R&B (Instrumental)

This is your basic end-of-set see you next time kind of number. You can visualize the sax and guitar players twisting left and right in sync with the beat in red blazers and skinny black ties. Defining fun and the club scene of the early-mid sixties. In some ways, they sound a lot like the very early Sly and the family Stone when Sylvester Stewart's band played at Wayne Manor in Sunnyvale and were still on Autumn Records. Unreserved fun and showmanship. This is just more suited for a frat than the Fillmore.

By Golly dotdotdot
R&B (Instrumental)

In some ways, this is like a backtrack. It also works well as a mid tempo sock hop thriller. It sways and flows, and it reaches into the soul. It is the grins of the players that comes through the performance that separates this from otherwise easily dismissed party rock.

Karela dotdotdot
R&B (Instrumental)

Super slow sax swooner, and almost a parody of the genre at that. It is just serious enough to be taken as a serious slow dancer, yet the sax lines are delivered with a sort of dead panned white bread precision that only slightly masks the fun being poked. The vibrato guitar break is really pretty.

Open House At the Cinder aka Wemo Stomp dotdotdot
R&B (Instrumental)

"Open House At the Cinder" is also known as "Wemo Stomp" because it is "The Lion Sleeps Tonight" a.k.a. "Wimoweh." Moderate tempo and tribal drums of the Las Vegas variety, and a blues harmonica with rhythmic hand claps. This must have gotten the crowd swaying and clapping. Entirely fun, and almost ludicrous. Not a "Golden Throats" instrumental exactly, because it's quite credible, just an entirely unexpected arrangement of a standard.

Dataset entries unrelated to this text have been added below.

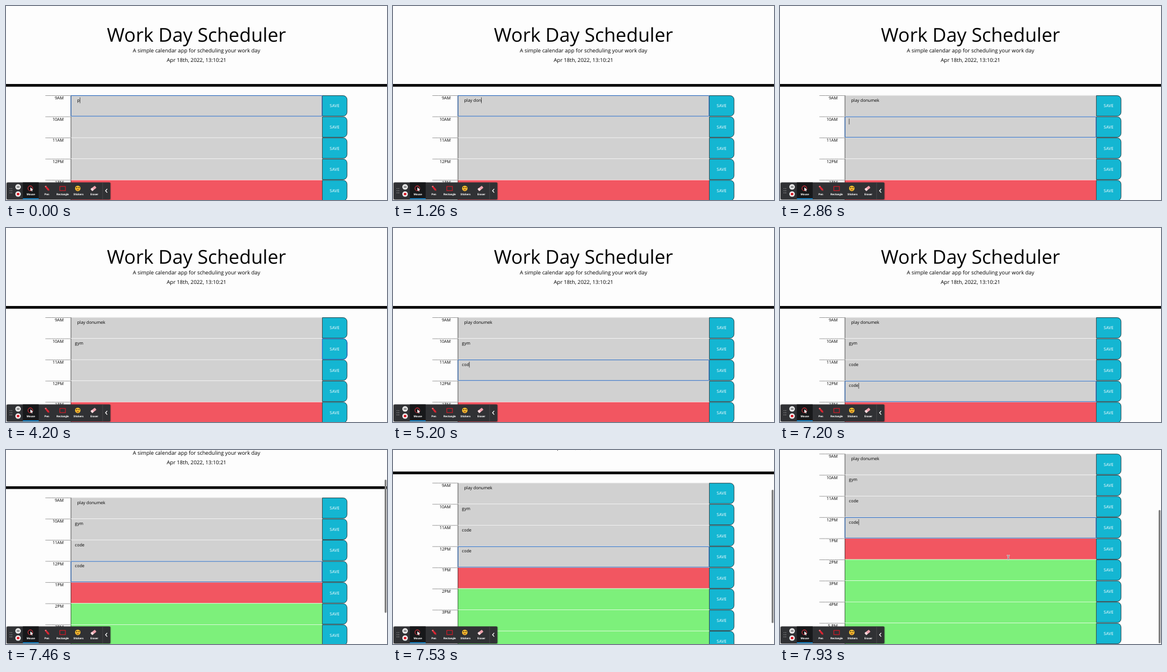
Recreate the animation shown at these times as an HTML page. Size 640x326 px, loop 8 s.

```html
<!DOCTYPE html>
<html lang="en">
<head>
<meta charset="utf-8">
<title>Work Day Scheduler</title>
<style>
  html, body { margin: 0; width: 100%; height: 100%; overflow: hidden; background: #fdfdfd; }
  svg { display: block; width: 640px; height: 326px; }
  text { white-space: pre; text-rendering: geometricPrecision; }
  .page text { font-family: "Open Sans", sans-serif; font-size: 7.11px; }
  .page .title { font-size: 32px; }
  .page .lead { font-size: 8.89px; }
  .mid { text-anchor: middle; }
  .end { text-anchor: end; }
  .bar text { font: bold 4.6px Roboto, sans-serif; fill: #fff; text-anchor: middle; }
</style>
</head>
<body>
<svg viewBox="0 0 640 326">
  <g class="page" id="page">
    <text class="title mid" x="320" y="59.7">Work Day Scheduler</text>
    <text class="lead mid" x="320" y="78.1">A simple calendar app for scheduling your work day</text>
    <text class="lead mid" x="320" y="94.2">Apr 18th, 2022, 13:10:21</text>
    <rect y="131.1" width="640" height="4.5"/>
    <g id="rows"></g>
    <rect id="ring" x="109.2" width="421.7" height="34.6" rx=".6" fill="none" stroke="#2a6bc2" stroke-width="1"/>
    <rect id="caret" width=".6" height="9.8"/>
  </g>

  <rect id="thumb" x="636" width="3.2" height="224" rx="1.6" fill="#808080"/>

  <g id="beam" fill="none" stroke-linecap="round">
    <path id="ibeam" d="M381.6 177.2q1.9 0 1.9 1.2q0-1.2 1.9-1.2M383.5 178.4v4.4M381.6 184q1.9 0 1.9-1.2q0 1.2 1.9 1.2" stroke="#fff" stroke-width="1.5"/>
    <use href="#ibeam"/>
    <path d="M381.6 177.2q1.9 0 1.9 1.2q0-1.2 1.9-1.2M383.5 178.4v4.4M381.6 184q1.9 0 1.9-1.2q0 1.2 1.9 1.2" stroke="#333" stroke-width=".6"/>
  </g>

  <g class="bar">
    <rect x="0" y="296" width="176.5" height="31" rx="2.5" opacity=".18"/>
    <rect x="1" y="296.4" width="174.4" height="28.8" rx="2" fill="#303134"/>
    <rect x="28.3" y="296.4" width="26.6" height="28.8" fill="#17181a"/>
    <rect x="28.3" y="323.2" width="26.6" height="1.6" fill="#1c9bea"/>
    <path d="M6.9 306.8h0M9.7 306.8h0M6.9 310.4h0M9.7 310.4h0M6.9 314h0M9.7 314h0" stroke="#b5b5b5" stroke-width="1.3" stroke-linecap="round"/>
    <circle cx="20.3" cy="304" r="4.6" fill="#f4f4f4"/>
    <path d="M19 302v4M21.6 302v4" stroke="#303134" stroke-width="1.1"/>
    <circle cx="20.3" cy="316" r="4.6" fill="#f4f4f4"/>
    <rect x="18.2" y="313.9" width="4.2" height="4.2" rx=".5" fill="#d8202c"/>

    <circle cx="40.9" cy="306.4" r="4" fill="none" stroke="#d5303c" stroke-width="1.1"/>
    <path d="M41 304.8v6l1.5-1.3 1 2.1 1.1-.5-1-2 2-.2z" fill="#fff"/>
    <path d="M65 303.2l2-1.2 5.3 5.4.5 3.2-3-.8z" fill="#d92632"/>
    <path d="M65 303.2l2-1.2 1.3 1.3-2 1.3z" fill="#f07a80"/>
    <rect x="90.4" y="303.2" width="9.4" height="7" fill="none" stroke="#c81c28" stroke-width="1.2"/>
    <circle cx="120.6" cy="306.6" r="4.6" fill="#f5bd2f"/>
    <path d="M117.8 305.2h2M121.6 305.2h2" stroke="#3c2a12" stroke-width="1.4"/>
    <path d="M118.2 308.2q2.4 2.4 4.8 0z" fill="#8a2e1c"/>
    <g transform="rotate(-38 147 306.5)">
      <rect x="142.4" y="304.2" width="9.2" height="4.6" rx="1" fill="#f0a3ae"/>
      <rect x="142.4" y="304.2" width="3.4" height="4.6" rx="1" fill="#f6dfe2"/>
    </g>
    <text x="41.8" y="317.9">Mouse</text>
    <text x="68.5" y="317.9">Pen</text>
    <text x="95.2" y="317.9">Rectangle</text>
    <text x="121.8" y="317.9">Stickers</text>
    <text x="148.4" y="317.9">Eraser</text>
    <path d="M162.2 296.4v28.8" stroke="#56575a" stroke-width=".6"/>
    <path d="M170 307.3l-2.8 3.2 2.8 3.2" fill="none" stroke="#fff" stroke-width="1.2"/>
  </g>
</svg>
<script>
const LOOP = 8000, TICK = 1000 / 15, VIEW = 326;
const TOP = 149.8, ROW = 320 / 9, HEIGHT = TOP + 9 * ROW, MAX_SCROLL = HEIGHT - VIEW;
const TEXT_X = 115.8;
const hours = ["9AM", "10AM", "11AM", "12PM", "1PM", "2PM", "3PM", "4PM", "5 PM"];

// One entry per filled row: when it gains focus, each key press, when SAVE takes the focus
const entries = [
  { text: "play donumek", pad: "  ", focus: 0, save: 2330,
    keys: [0, 200, 330, 460, 660, 860, 1060, 1260, 1330, 1400, 1460, 1600] },
  { text: "gym", pad: "", focus: 2860, save: 4000, keys: [3330, 3530, 3800] },
  { text: "code", pad: "", focus: 4660, save: 5600, keys: [4930, 5060, 5200, 5400] },
  { text: "code", pad: "", focus: 6200, save: LOOP, keys: [6460, 6660, 6800, 6900] }
];

const $ = id => document.getElementById(id);
const rowTop = i => TOP + i * ROW;

function add(parent, tag, attrs, text = "") {
  const el = document.createElementNS("http://www.w3.org/2000/svg", tag);
  for (const key in attrs) el.setAttribute(key, attrs[key]);
  el.textContent = text;
  return parent.appendChild(el);
}

const rows = hours.map((hour, i) => {
  const g = add($("rows"), "g", { transform: `translate(0 ${rowTop(i)})` });
  const fill = i < 4 ? "#d1d1d1" : i === 4 ? "#f25661" : "#7df07b";
  add(g, "path", { d: "M66.7 .7H108.9", stroke: "#000", "stroke-width": .6, "stroke-dasharray": "1.4 .9" });
  add(g, "text", { class: "end", x: 97, y: 7.2 }, hour);
  add(g, "rect", { x: 108.9, y: 0, width: 422.2, height: ROW + .1, fill });
  add(g, "rect", { x: 108.9, y: 0, width: 422.2, height: .65, fill: "#fff" });
  add(g, "path", { d: `M109.1 .5V${ROW}`, stroke: "#000", "stroke-width": .6 });
  const shape = "M531.4 .8H566.3a6.6 6.6 0 0 1 6.6 6.6V28.6a6.6 6.6 0 0 1 -6.6 6.6H531.4z";
  add(g, "path", { d: shape, fill: "#14b6d2", stroke: "#1c2a2e", "stroke-width": .8 });
  const glow = add(g, "path", { d: shape, fill: "none", stroke: "#1f6fd0", "stroke-width": 1, opacity: 0 });
  add(g, "text", { class: "mid", x: 552, y: 20.6, fill: "#fff" }, "SAVE");
  return { glow, note: add(g, "text", { x: TEXT_X, y: 10.9 }) };
});

function scrollAt(t) {
  const tick = Math.floor((t + 7) / TICK);
  const p = Math.min(1, Math.max(0, (tick - 110) / 9));
  return MAX_SCROLL * (1 - (1 - p) ** 2.66);
}

function show(el, on) { el.style.display = on ? "" : "none"; }

function render(t) {
  let active = -1, last = 0;
  entries.forEach((e, i) => {
    const typed = e.keys.filter(k => k <= t);
    const { note, glow } = rows[i];
    const value = typed.length ? e.pad + e.text.slice(0, typed.length) : "";
    if (note.textContent !== value) note.textContent = value;
    const next = entries[i + 1];
    const saving = t >= e.save && next && t < next.focus;
    glow.setAttribute("opacity", saving ? Math.min(1, (t - e.save + 60) / 150) : 0);
    if (t >= e.focus && t < e.save) {
      active = i;
      last = Math.max(e.focus, ...typed);
    }
  });

  show($("ring"), active >= 0);
  show($("caret"), active >= 0 && (t - last) % 1000 < 500);
  if (active >= 0) {
    $("ring").setAttribute("y", rowTop(active) + .75);
    const note = rows[active].note;
    const width = note.textContent ? note.getComputedTextLength() : 0;
    $("caret").setAttribute("x", TEXT_X + width);
    $("caret").setAttribute("y", rowTop(active) + 3.8);
  }

  const y = scrollAt(t);
  $("page").setAttribute("transform", `translate(0 ${-y})`);
  $("thumb").setAttribute("y", 1 + y * VIEW / HEIGHT);
  show($("thumb"), y > 0);
  show($("beam"), t >= 7600);
}

const start = performance.now();
function frame() {
  render((performance.now() - start) % LOOP);
  requestAnimationFrame(frame);
}
frame();
</script>
</body>
</html>
```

Peppermint Stick dotdotdot
R&B (Instrumental)

Prancabilly Hop, party sax fun, thrilling pluckabilly, and suave pick up a girl stuff. makes you feel like your 16 years old and sneakin' into the dance.

Hot Dogger dotdotdot
R&B (Instrumental)

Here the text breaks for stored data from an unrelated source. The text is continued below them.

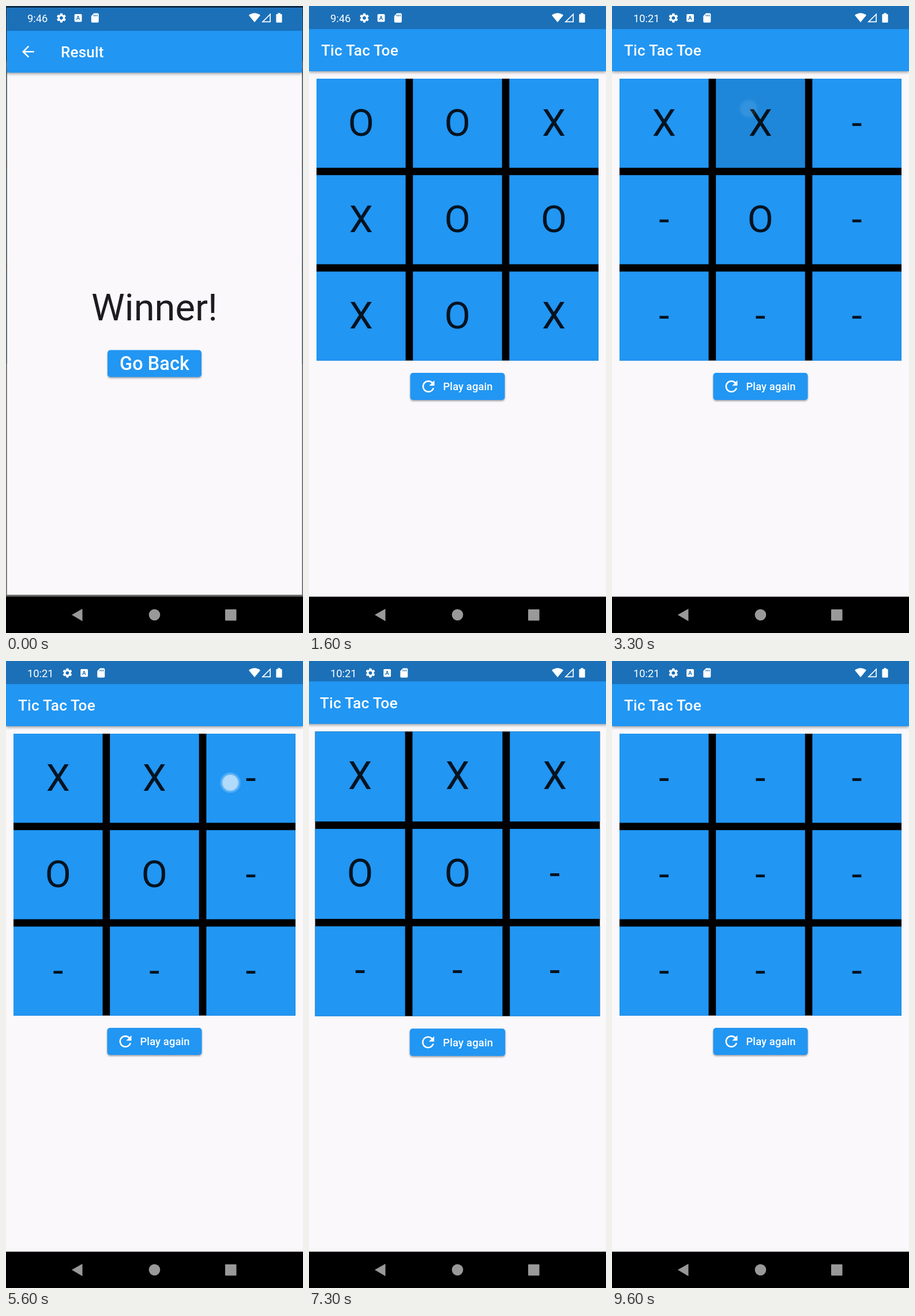
Write an HTML page that moves like this. It is 515 by 1087 pixels and loops after 9700 ms.

```html
<!DOCTYPE html>
<html lang="en">
<head>
<meta charset="utf-8">
<title>Tic Tac Toe</title>
<style>
  html, body { margin: 0; width: 100%; height: 100%; overflow: hidden; background: #000; }
  svg { display: block; width: 100vw; height: 100vh; font-family: Roboto, sans-serif; }
  .bar { fill: #2196f3; filter: drop-shadow(0 2px 2.5px rgba(0,0,0,.38)); }
  .button { fill: #2196f3; filter: drop-shadow(0 2px 1.5px rgba(0,0,0,.35)); }
  .label { fill: #fff; font-weight: 500; }
  .title { font-size: 26.2px; letter-spacing: .2px; }
  .mark { fill: #000; fill-opacity: .87; font-size: 65.5px; text-anchor: middle; }
</style>
</head>
<body>
<svg viewBox="0 0 515 1087">
  <g id="board">
    <rect width="515" height="1024" fill="#faf8fb"/>
    <rect class="bar" width="515" height="113"/>
    <rect width="515" height="40" fill="#1b70b8"/>
    <text class="label title" x="21" y="86">Tic Tac Toe</text>
    <rect x="13" y="126" width="489" height="488.7"/>
    <g id="cells"></g>
    <rect class="button" x="175.5" y="636" width="164" height="47" rx="5"/>
    <path fill="#fff" transform="translate(191.3 643.8) scale(1.31)" d="M17.65 6.35C16.2 4.9 14.21 4 12 4c-4.42 0-7.99 3.58-7.99 8s3.57 8 7.99 8c3.73 0 6.84-2.55 7.73-6h-2.08c-.82 2.33-3.04 4-5.65 4-3.31 0-6-2.69-6-6s2.69-6 6-6c1.66 0 3.14.69 4.22 1.78L13 11h7V4l-2.35 2.35z"/>
    <text class="label" x="232.5" y="666" font-size="18.35" letter-spacing=".13">Play again</text>
  </g>
  <rect id="scrim" width="515" height="1024"/>
  <g id="result">
    <rect width="515" height="1024" fill="#faf8fb"/>
    <rect class="bar" width="515" height="113"/>
    <rect width="515" height="40" fill="#1b70b8"/>
    <path fill="#fff" transform="translate(21.2 60.7) scale(1.31)" d="M20 11H7.83l5.59-5.59L12 4l-8 8 8 8 1.41-1.41L7.83 13H20v-2z"/>
    <text class="label title" x="94" y="86">Result</text>
    <text x="257.5" y="545" font-size="65.5" fill="#1d1b20" text-anchor="middle">Winner!</text>
    <rect class="button" x="175.5" y="597" width="164" height="47" rx="5"/>
    <text class="label" x="257.5" y="632" font-size="32.7" text-anchor="middle">Go Back</text>
  </g>
  <g fill="#fff">
    <text id="clock" x="37" y="28" font-size="18.35"></text>
    <g id="notices">
      <path transform="translate(86 10.7) scale(.83)" d="M19.14 12.94c.04-.3.06-.61.06-.94 0-.32-.02-.64-.07-.94l2.03-1.58c.18-.14.23-.41.12-.61l-1.92-3.32c-.12-.22-.37-.29-.59-.22l-2.39.96c-.5-.38-1.03-.7-1.62-.94l-.36-2.54c-.04-.24-.24-.41-.48-.41h-3.84c-.24 0-.43.17-.47.41l-.36 2.54c-.59.24-1.13.57-1.62.94l-2.39-.96c-.22-.08-.47 0-.59.22L2.74 8.87c-.12.21-.08.47.12.61l2.03 1.58c-.05.3-.09.63-.09.94s.02.64.07.94l-2.03 1.58c-.18.14-.23.41-.12.61l1.92 3.32c.12.22.37.29.59.22l2.39-.96c.5.38 1.03.7 1.62.94l.36 2.54c.05.24.24.41.48.41h3.84c.24 0 .44-.17.47-.41l.36-2.54c.59-.24 1.13-.56 1.62-.94l2.39.96c.22.08.47 0 .59-.22l1.92-3.32c.12-.22.07-.47-.12-.61l-2.01-1.58zM12 15.6c-1.98 0-3.6-1.62-3.6-3.6s1.62-3.6 3.6-3.6 3.6 1.62 3.6 3.6-1.62 3.6-3.6 3.6z"/>
      <rect x="118.7" y="14" width="12.8" height="13.5" rx="1.8"/>
      <text x="125" y="24.3" font-size="9.5" font-weight="700" text-anchor="middle" fill="#1b70b8">A</text>
      <path d="M152.5 12.5H159a1.8 1.8 0 0 1 1.8 1.8V27a1.8 1.8 0 0 1-1.8 1.8H149.6a1.8 1.8 0 0 1-1.8-1.8V17.3z"/>
      <path d="M152.6 15v3M155.3 15v3M158 15v3" stroke="#1b70b8" stroke-width="1.2"/>
    </g>
    <path d="M421 16Q431 8.5 441 16L431 28.3z"/>
    <path d="M445 27.4L458.2 14.2V27.4z" fill="none" stroke="#fff" stroke-width="1.7"/>
    <path d="M471.3 12.2h4.4v1.7h1.7a1.2 1.2 0 0 1 1.2 1.2V27.5a1.3 1.3 0 0 1-1.3 1.3h-7.6a1.3 1.3 0 0 1-1.3-1.3V15.1a1.2 1.2 0 0 1 1.2-1.2h1.7z"/>
  </g>
  <rect y="1024" width="515" height="63"/>
  <g fill="#999">
    <path d="M114 1055.5L132.5 1045V1066.500z"/>
    <circle cx="257.5" cy="1055.5" r="9.8"/>
    <rect x="380" y="1046" width="19.5" height="19.5" rx="1"/>
  </g>
  <g id="touch" fill="#fff">
    <circle r="18" opacity=".16"/>
    <circle r="16" opacity=".16"/>
    <circle r="13.7" opacity=".5"/>
  </g>
</svg>
<script>
const LOOP = 9700, ROUTE = 300, SECOND_GAME = 1700, RESET = 8650;
const $ = id => document.getElementById(id);
const clamp = v => Math.min(1, Math.max(0, v));
const ramp = (v, from, to) => clamp((v - from) / (to - from));

const oldGame = [..."OOXXOOXOX"];
// Taps on a cell place their mark on release
const touches = [
  { from: 1000, to: 1140, x: 258, y: 622 },
  { from: 2000, to: 2140, x: 82, y: 190, cell: 0, mark: "X" },
  { from: 2500, to: 2640, x: 245, y: 360, cell: 4, mark: "O" },
  { from: 3040, to: 3180, x: 237, y: 178, cell: 1, mark: "X" },
  { from: 5000, to: 5140, x: 82, y: 362, cell: 3, mark: "O" },
  { from: 5500, to: 5650, x: 389, y: 211, cell: 2, mark: "X" },
  { from: 7000, to: 7140, x: 258, y: 622 },
  { from: 8500, to: RESET, x: 250, y: 662 }
];
const moves = touches.filter(touch => touch.mark);
const routes = [
  { at: -170, push: true },
  { at: 1160, push: false },
  { at: 5670, push: true },
  { at: 7160, push: false }
];

function add(parent, tag, attrs) {
  const node = document.createElementNS("http://www.w3.org/2000/svg", tag);
  for (const key in attrs) node.setAttribute(key, attrs[key]);
  return parent.appendChild(node);
}

const cells = Array.from({ length: 9 }, (_, i) => {
  const x = 13 + i % 3 * 167.2, y = 126 + Math.floor(i / 3) * 167.2;
  const box = { x, y, width: 154.5, height: 154.5 };
  add($("cells"), "rect", { ...box, fill: "#2196f3" });
  const ink = add($("cells"), "rect", { ...box, fill: "#000" });
  const mark = add($("cells"), "text", { class: "mark", x: x + 77.2, y: Math.round(y + 98.9) });
  return { ink, mark };
});

// Quick start followed by a long settle
const zoomEase = p => p < 1 / 6 ? .4 * (6 * p) ** 2 : 1 - .6 * (1 - (p - 1 / 6) * 1.2) ** 4;

function place(page, scale, opacity = 1) {
  page.setAttribute("transform", `translate(257.5 512) scale(${scale}) translate(-257.5 -512)`);
  page.setAttribute("opacity", opacity);
}

function drawPages(t) {
  const { at, push } = routes.filter(r => r.at <= t).pop();
  const p = clamp((t - at) / ROUTE), e = zoomEase(p);
  if (push) {
    place($("board"), 1 + .05 * e);
    place($("result"), .85 + .15 * e, ramp(p, .125, .25));
  } else {
    place($("board"), 1.1 - .1 * e);
    place($("result"), 1 - .1 * e, 1 - ramp(p, .0825, .2075));
  }
  $("scrim").setAttribute("opacity", push ? .6 * ramp(p, .2075, .4175) : 0);
}

function drawBoard(t) {
  const marks = t < SECOND_GAME ? [...oldGame] : Array(9).fill("-");
  const inks = Array(9).fill(0);
  for (const { to, cell, mark } of moves) {
    if (t >= to && t < RESET) marks[cell] = mark;
    inks[cell] = .1 * ramp(t, to - 40, to + 20) * (1 - ramp(t, to + 140, to + 300));
  }
  cells.forEach((cell, i) => {
    if (cell.mark.textContent !== marks[i]) cell.mark.textContent = marks[i];
    cell.ink.setAttribute("opacity", inks[i]);
  });
}

function drawTouch(t) {
  const touch = touches.find(s => t >= s.from && t < s.to + 140);
  $("touch").setAttribute("opacity", touch ? 1 - ramp(t, touch.to, touch.to + 140) : 0);
  if (touch) $("touch").setAttribute("transform", `translate(${touch.x} ${touch.y})`);
}

function draw(t) {
  const first = t < SECOND_GAME;
  $("clock").textContent = first ? "9:46" : "10:21";
  $("notices").setAttribute("transform", `translate(${first ? 0 : 10.5} 0)`);
  drawBoard(t);
  drawPages(t);
  drawTouch(t);
}

const start = performance.now();
function tick() {
  draw((performance.now() - start) % LOOP);
  requestAnimationFrame(tick);
}
tick();
</script>
</body>
</html>
```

Bluesy club tune, simple progression nature, and more a backtrack than a song. Previously unreleased.

Twitchin' dotdotdot
Surf (Instrumental)

Your basic progression, repeated repeatedly, creating a redundant redundancy. Fun frat dance thing with honky sax.

Don't Leave Me dotdotdot
Surf (Instrumental)

Really slow and pretty number, that could have been a vocal, but thankfully isn't. It's nice and moody and romantic in a sad sorta way. It doesn't really seem to go any where. Previously unreleased.

Rendezvous Rods dotdotdot
Club Surf (Instrumental)

Hinting of the Hollywood discos they would feature in with dance numbers and their lone hit Cinnamon Cider (also the name of the club they were a fixture at). Basic, ok, not great, and not at all surfy. The horns owed a lot to Chuck Rio's version of Mariachi. Introduced by Daws Butler, this is a sassy number employingshort busrt sax notes to create a quirky but fun tune. Again, the keyword is fun with the Pastel Six. In many ways, this is more like a Rumblers tune than the Pastel Six.

Strange Ghost dotdotdot
R&B (Instrumental)

Strange is right. Organ based, honky sax, quirky melody. It should be a post-modern lounge hit. It also has a similar sense to the Preps' "Moon Racers" were it morphed to keys and sax. Ominous and cool.

Surfer Smooch aka Heidi dotdotdot
Surf (Instrumental)

Super slow surf guitar mood piece for the mating game. Pretty, nice, pleasant, and enjoyable. Previously unreleased.

Bandido dotdotdotdot
Surf (Instrumental)

This was the B-side to "Cinnamon Cinder," and has long been a fave of mine among the quirkier stranger instros I like. It's great to finally hear this is stereo and cleanly captured. It is am R&B club number with enough surf edge to make the cut. It slithers and slides through your singles disco of the sixties dreams. Sly Stone could have done this when he first started playing live in '65 at the Bay Area theme clubs. It is tribal and primal. Cool, cult hit of tomorrow.

Brahms' Nightmare dotdotdot
Surf (Instrumental)

Take Brahms' lullaby, speed it up plenty, and you get the picture. Cute, but not great.